(Dataset entries)
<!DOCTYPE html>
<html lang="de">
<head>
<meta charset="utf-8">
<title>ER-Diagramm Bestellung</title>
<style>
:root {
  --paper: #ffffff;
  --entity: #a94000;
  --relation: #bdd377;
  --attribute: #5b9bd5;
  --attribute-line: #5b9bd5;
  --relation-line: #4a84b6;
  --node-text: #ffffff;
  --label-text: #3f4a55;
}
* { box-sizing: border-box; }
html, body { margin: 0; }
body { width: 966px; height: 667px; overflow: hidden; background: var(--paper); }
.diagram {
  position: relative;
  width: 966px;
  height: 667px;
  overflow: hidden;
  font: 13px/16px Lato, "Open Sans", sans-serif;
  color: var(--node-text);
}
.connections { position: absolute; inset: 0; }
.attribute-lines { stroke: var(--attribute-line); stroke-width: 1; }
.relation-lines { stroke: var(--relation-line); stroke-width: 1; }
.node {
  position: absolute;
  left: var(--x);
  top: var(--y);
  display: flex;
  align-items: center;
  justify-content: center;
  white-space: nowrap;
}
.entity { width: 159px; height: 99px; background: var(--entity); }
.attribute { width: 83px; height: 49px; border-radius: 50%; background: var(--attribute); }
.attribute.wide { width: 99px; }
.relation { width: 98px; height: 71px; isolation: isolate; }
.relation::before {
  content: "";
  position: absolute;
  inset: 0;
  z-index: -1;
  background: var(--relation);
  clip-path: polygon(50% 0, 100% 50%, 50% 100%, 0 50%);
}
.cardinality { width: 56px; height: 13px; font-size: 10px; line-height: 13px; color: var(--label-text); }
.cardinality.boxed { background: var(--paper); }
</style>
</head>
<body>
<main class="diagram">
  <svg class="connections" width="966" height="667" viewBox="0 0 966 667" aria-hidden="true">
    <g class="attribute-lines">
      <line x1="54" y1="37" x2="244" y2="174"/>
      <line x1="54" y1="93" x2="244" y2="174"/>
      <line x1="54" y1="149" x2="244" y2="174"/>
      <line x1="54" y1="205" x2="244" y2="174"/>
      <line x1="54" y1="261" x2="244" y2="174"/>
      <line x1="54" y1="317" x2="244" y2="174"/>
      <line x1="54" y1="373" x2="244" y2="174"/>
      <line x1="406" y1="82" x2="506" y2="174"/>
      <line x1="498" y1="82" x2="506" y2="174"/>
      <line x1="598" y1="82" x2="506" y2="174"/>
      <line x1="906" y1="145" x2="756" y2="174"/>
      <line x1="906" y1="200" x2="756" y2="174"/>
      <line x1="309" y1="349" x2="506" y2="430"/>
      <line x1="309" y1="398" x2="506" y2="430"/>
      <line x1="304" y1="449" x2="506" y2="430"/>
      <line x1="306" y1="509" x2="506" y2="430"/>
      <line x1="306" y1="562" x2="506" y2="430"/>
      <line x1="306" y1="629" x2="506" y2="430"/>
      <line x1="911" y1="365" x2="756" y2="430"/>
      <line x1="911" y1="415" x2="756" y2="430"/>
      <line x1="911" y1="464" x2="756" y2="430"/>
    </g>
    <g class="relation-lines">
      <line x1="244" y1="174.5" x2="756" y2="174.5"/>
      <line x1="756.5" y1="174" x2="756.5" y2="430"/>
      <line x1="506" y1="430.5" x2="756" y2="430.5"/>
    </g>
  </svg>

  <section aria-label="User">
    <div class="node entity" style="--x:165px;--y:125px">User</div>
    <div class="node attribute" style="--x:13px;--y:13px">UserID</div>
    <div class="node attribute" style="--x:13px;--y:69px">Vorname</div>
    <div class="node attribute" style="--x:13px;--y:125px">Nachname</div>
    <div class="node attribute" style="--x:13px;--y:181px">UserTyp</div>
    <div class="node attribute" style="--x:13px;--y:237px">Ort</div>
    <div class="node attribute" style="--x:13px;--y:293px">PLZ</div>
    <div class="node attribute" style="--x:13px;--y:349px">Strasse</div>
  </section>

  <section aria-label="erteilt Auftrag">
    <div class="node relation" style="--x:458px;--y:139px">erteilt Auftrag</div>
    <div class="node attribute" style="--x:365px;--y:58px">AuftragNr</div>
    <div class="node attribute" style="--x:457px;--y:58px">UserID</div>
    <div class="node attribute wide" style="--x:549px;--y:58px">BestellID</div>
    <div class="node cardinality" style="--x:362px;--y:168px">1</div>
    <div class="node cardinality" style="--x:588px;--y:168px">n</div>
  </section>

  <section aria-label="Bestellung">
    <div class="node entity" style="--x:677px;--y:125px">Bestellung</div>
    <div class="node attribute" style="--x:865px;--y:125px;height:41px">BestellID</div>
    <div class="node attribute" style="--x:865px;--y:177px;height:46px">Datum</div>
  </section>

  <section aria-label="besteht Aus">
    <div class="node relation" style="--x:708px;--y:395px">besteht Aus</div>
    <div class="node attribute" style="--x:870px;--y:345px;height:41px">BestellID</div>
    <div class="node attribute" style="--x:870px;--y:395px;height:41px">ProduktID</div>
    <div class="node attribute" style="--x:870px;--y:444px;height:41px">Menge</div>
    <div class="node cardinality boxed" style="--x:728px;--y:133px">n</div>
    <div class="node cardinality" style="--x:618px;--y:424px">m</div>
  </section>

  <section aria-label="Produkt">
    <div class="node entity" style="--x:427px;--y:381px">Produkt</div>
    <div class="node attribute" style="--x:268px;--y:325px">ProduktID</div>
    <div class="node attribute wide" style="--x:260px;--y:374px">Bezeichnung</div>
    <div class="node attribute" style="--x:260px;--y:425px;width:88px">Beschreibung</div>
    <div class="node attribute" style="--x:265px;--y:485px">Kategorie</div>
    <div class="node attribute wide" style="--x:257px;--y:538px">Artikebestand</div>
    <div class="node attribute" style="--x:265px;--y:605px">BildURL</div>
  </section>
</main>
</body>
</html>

TASK INSTRUCTIONS: Bring together each line above where the string "ProduktID" turns up.

FINISHED TASK:
    <div class="node attribute" style="--x:870px;--y:395px;height:41px">ProduktID</div>
    <div class="node attribute" style="--x:268px;--y:325px">ProduktID</div>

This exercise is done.